*** EXERCISE MATERIALS Section Begins ***

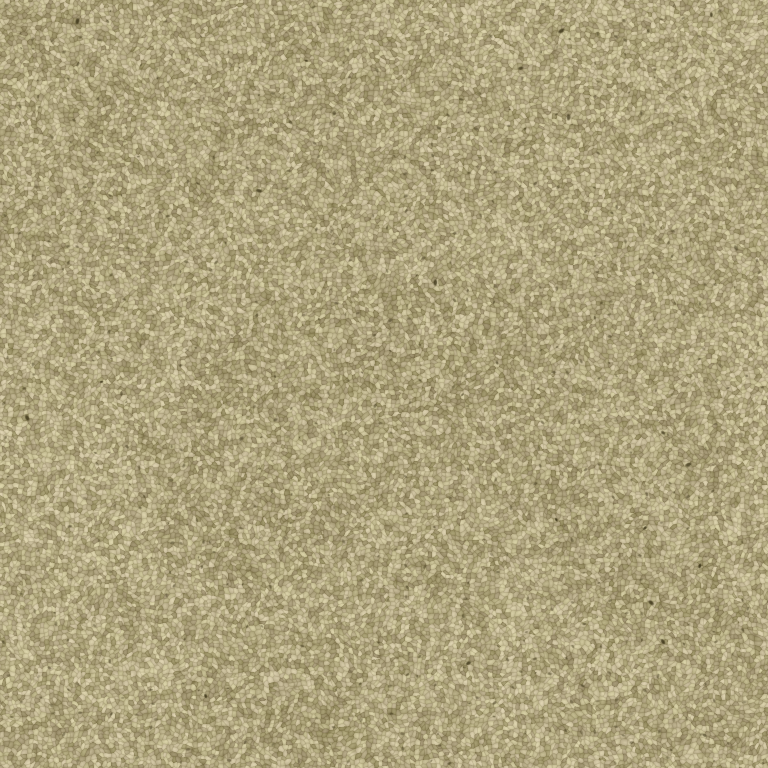
Reproduce this texture procedurally as a Shadertoy shader.

```glsl
// Beige cut-pile carpet: dense short tufts, soft worn patches and small dark pits.
#define TUFTS 168.0          // tufts across the canvas
#define TUFT_CONTRAST 1.0    // tone spread between tufts
#define DOME_SHADE 0.50      // falloff from tuft tip to edge
#define GAP_SHADE 0.32       // darkness between tufts
#define PATCH_SHADE 0.10     // strength of the broad patches
#define MEAN_TONE 0.60
#define SHADOW_COLOR vec3(0.570, 0.527, 0.372)
#define LIGHT_COLOR vec3(0.800, 0.762, 0.612)
#define PIT_COLOR vec3(0.23, 0.20, 0.09)

vec3 hash3(vec2 p) {
    vec3 q = fract(p.xyx * vec3(0.1031, 0.1030, 0.0973));
    q += dot(q, q.yxz + 33.33);
    return fract((q.xxy + q.yzz) * q.zyx);
}

// Rotates an offset and stretches it into an elongated fibre shape.
vec2 fibreSpace(vec2 d, float turn, float stretch) {
    float a = 6.28318 * turn;
    float c = cos(a), s = sin(a);
    return vec2(c * d.x + s * d.y, c * d.y - s * d.x) * vec2(1.0 / stretch, stretch);
}

// Broad uneven tone from warped layers of sines, roughly -1 to 1.
float wornPatches(vec2 p) {
    float sum = 0.0, amp = 0.5;
    p = p * 5.0 + vec2(1.3, 4.1);
    for (int i = 0; i < 5; i++) {
        p += 0.7 * sin(p.yx * 1.3 + float(i) * 1.9);
        sum += amp * sin(p.x) * cos(p.y);
        p = mat2(0.8, 0.6, -0.6, 0.8) * p * 1.9;
        amp *= 0.72;
    }
    return sum;
}

// Cellular pile: x is the tone, y a random tint for the nearest tuft.
vec2 pile(vec2 uv) {
    vec2 p = uv * TUFTS;
    p += 0.35 * sin(p.yx * 0.43 + 2.0 * sin(p * 0.17));
    vec2 cell = floor(p);
    float nearest = 9.0, second = 9.0;
    vec2 tuft = vec2(0.5);
    for (int y = -1; y <= 1; y++)
    for (int x = -1; x <= 1; x++) {
        vec2 id = cell + vec2(x, y);
        vec3 r = hash3(id);
        vec3 look = hash3(id + 251.7);
        float d = length(fibreSpace(id + 0.1 + 0.8 * r.xy - p, r.z, 1.25));
        if (d < nearest) {
            second = nearest;
            nearest = d;
            tuft = look.xy;
        } else {
            second = min(second, d);
        }
    }
    float gap = 1.0 - smoothstep(0.0, 0.28, second - nearest);
    float tone = TUFT_CONTRAST * (tuft.x - 0.5) + DOME_SHADE * (0.42 - nearest) - GAP_SHADE * gap;
    return vec2(tone, tuft.y);
}

// Scattered pits: one possible pit per grid cell, with random size and direction.
float pits(vec2 uv, float grid, float share, float radius) {
    vec2 p = uv * grid;
    vec2 id = floor(p);
    vec3 r = hash3(id + grid);
    vec3 look = hash3(id + grid + 91.3);
    vec2 d = fibreSpace(fract(p) - 0.2 - 0.6 * r.xy, look.x, 1.3) / grid;
    float size = radius * mix(0.6, 1.2, look.y);
    float mask = 1.0 - smoothstep(0.4 * size, 1.3 * size, length(d));
    return mask * step(r.z, share) * mix(0.5, 1.0, look.z);
}

vec3 carpet(vec2 uv, float patchTone) {
    vec2 tuft = pile(uv);
    float tone = MEAN_TONE + tuft.x + PATCH_SHADE * patchTone;
    vec3 color = mix(SHADOW_COLOR, LIGHT_COLOR, clamp(tone, -0.45, 1.3));
    color += (tuft.y - 0.5) * vec3(0.012, -0.004, 0.035);

    // Many faint pits, then a few deep ones
    float faint = 0.5 * pits(uv, 52.0, 0.28, 0.0022);
    float deep = 0.9 * pits(uv, 17.0, 0.10, 0.0030);
    return mix(color, PIT_COLOR, max(faint, deep));
}

void mainImage(out vec4 fragColor, in vec2 fragCoord) {
    float patchTone = wornPatches(fragCoord / iResolution.y);

    // Four samples per pixel smooth the tuft edges
    vec3 color = vec3(0.0);
    for (int i = 0; i < 4; i++) {
        vec2 offset = vec2(i % 2, i / 2) * 0.5 - 0.25;
        color += 0.25 * carpet((fragCoord + offset) / iResolution.y, patchTone);
    }
    fragColor = vec4(color, 1.0);
}
```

*** EXERCISE MATERIALS Section Ends ***

WORK REQUEST.
All of the lines above should be retyped precisely, apart from the pictures.

ANSWER BELOW.
Reproduce this texture procedurally as a Shadertoy shader.

```glsl
// Beige cut-pile carpet: dense short tufts, soft worn patches and small dark pits.
#define TUFTS 168.0          // tufts across the canvas
#define TUFT_CONTRAST 1.0    // tone spread between tufts
#define DOME_SHADE 0.50      // falloff from tuft tip to edge
#define GAP_SHADE 0.32       // darkness between tufts
#define PATCH_SHADE 0.10     // strength of the broad patches
#define MEAN_TONE 0.60
#define SHADOW_COLOR vec3(0.570, 0.527, 0.372)
#define LIGHT_COLOR vec3(0.800, 0.762, 0.612)
#define PIT_COLOR vec3(0.23, 0.20, 0.09)

vec3 hash3(vec2 p) {
    vec3 q = fract(p.xyx * vec3(0.1031, 0.1030, 0.0973));
    q += dot(q, q.yxz + 33.33);
    return fract((q.xxy + q.yzz) * q.zyx);
}

// Rotates an offset and stretches it into an elongated fibre shape.
vec2 fibreSpace(vec2 d, float turn, float stretch) {
    float a = 6.28318 * turn;
    float c = cos(a), s = sin(a);
    return vec2(c * d.x + s * d.y, c * d.y - s * d.x) * vec2(1.0 / stretch, stretch);
}

// Broad uneven tone from warped layers of sines, roughly -1 to 1.
float wornPatches(vec2 p) {
    float sum = 0.0, amp = 0.5;
    p = p * 5.0 + vec2(1.3, 4.1);
    for (int i = 0; i < 5; i++) {
        p += 0.7 * sin(p.yx * 1.3 + float(i) * 1.9);
        sum += amp * sin(p.x) * cos(p.y);
        p = mat2(0.8, 0.6, -0.6, 0.8) * p * 1.9;
        amp *= 0.72;
    }
    return sum;
}

// Cellular pile: x is the tone, y a random tint for the nearest tuft.
vec2 pile(vec2 uv) {
    vec2 p = uv * TUFTS;
    p += 0.35 * sin(p.yx * 0.43 + 2.0 * sin(p * 0.17));
    vec2 cell = floor(p);
    float nearest = 9.0, second = 9.0;
    vec2 tuft = vec2(0.5);
    for (int y = -1; y <= 1; y++)
    for (int x = -1; x <= 1; x++) {
        vec2 id = cell + vec2(x, y);
        vec3 r = hash3(id);
        vec3 look = hash3(id + 251.7);
        float d = length(fibreSpace(id + 0.1 + 0.8 * r.xy - p, r.z, 1.25));
        if (d < nearest) {
            second = nearest;
            nearest = d;
            tuft = look.xy;
        } else {
            second = min(second, d);
        }
    }
    float gap = 1.0 - smoothstep(0.0, 0.28, second - nearest);
    float tone = TUFT_CONTRAST * (tuft.x - 0.5) + DOME_SHADE * (0.42 - nearest) - GAP_SHADE * gap;
    return vec2(tone, tuft.y);
}

// Scattered pits: one possible pit per grid cell, with random size and direction.
float pits(vec2 uv, float grid, float share, float radius) {
    vec2 p = uv * grid;
    vec2 id = floor(p);
    vec3 r = hash3(id + grid);
    vec3 look = hash3(id + grid + 91.3);
    vec2 d = fibreSpace(fract(p) - 0.2 - 0.6 * r.xy, look.x, 1.3) / grid;
    float size = radius * mix(0.6, 1.2, look.y);
    float mask = 1.0 - smoothstep(0.4 * size, 1.3 * size, length(d));
    return mask * step(r.z, share) * mix(0.5, 1.0, look.z);
}

vec3 carpet(vec2 uv, float patchTone) {
    vec2 tuft = pile(uv);
    float tone = MEAN_TONE + tuft.x + PATCH_SHADE * patchTone;
    vec3 color = mix(SHADOW_COLOR, LIGHT_COLOR, clamp(tone, -0.45, 1.3));
    color += (tuft.y - 0.5) * vec3(0.012, -0.004, 0.035);

    // Many faint pits, then a few deep ones
    float faint = 0.5 * pits(uv, 52.0, 0.28, 0.0022);
    float deep = 0.9 * pits(uv, 17.0, 0.10, 0.0030);
    return mix(color, PIT_COLOR, max(faint, deep));
}

void mainImage(out vec4 fragColor, in vec2 fragCoord) {
    float patchTone = wornPatches(fragCoord / iResolution.y);

    // Four samples per pixel smooth the tuft edges
    vec3 color = vec3(0.0);
    for (int i = 0; i < 4; i++) {
        vec2 offset = vec2(i % 2, i / 2) * 0.5 - 0.25;
        color += 0.25 * carpet((fragCoord + offset) / iResolution.y, patchTone);
    }
    fragColor = vec4(color, 1.0);
}
```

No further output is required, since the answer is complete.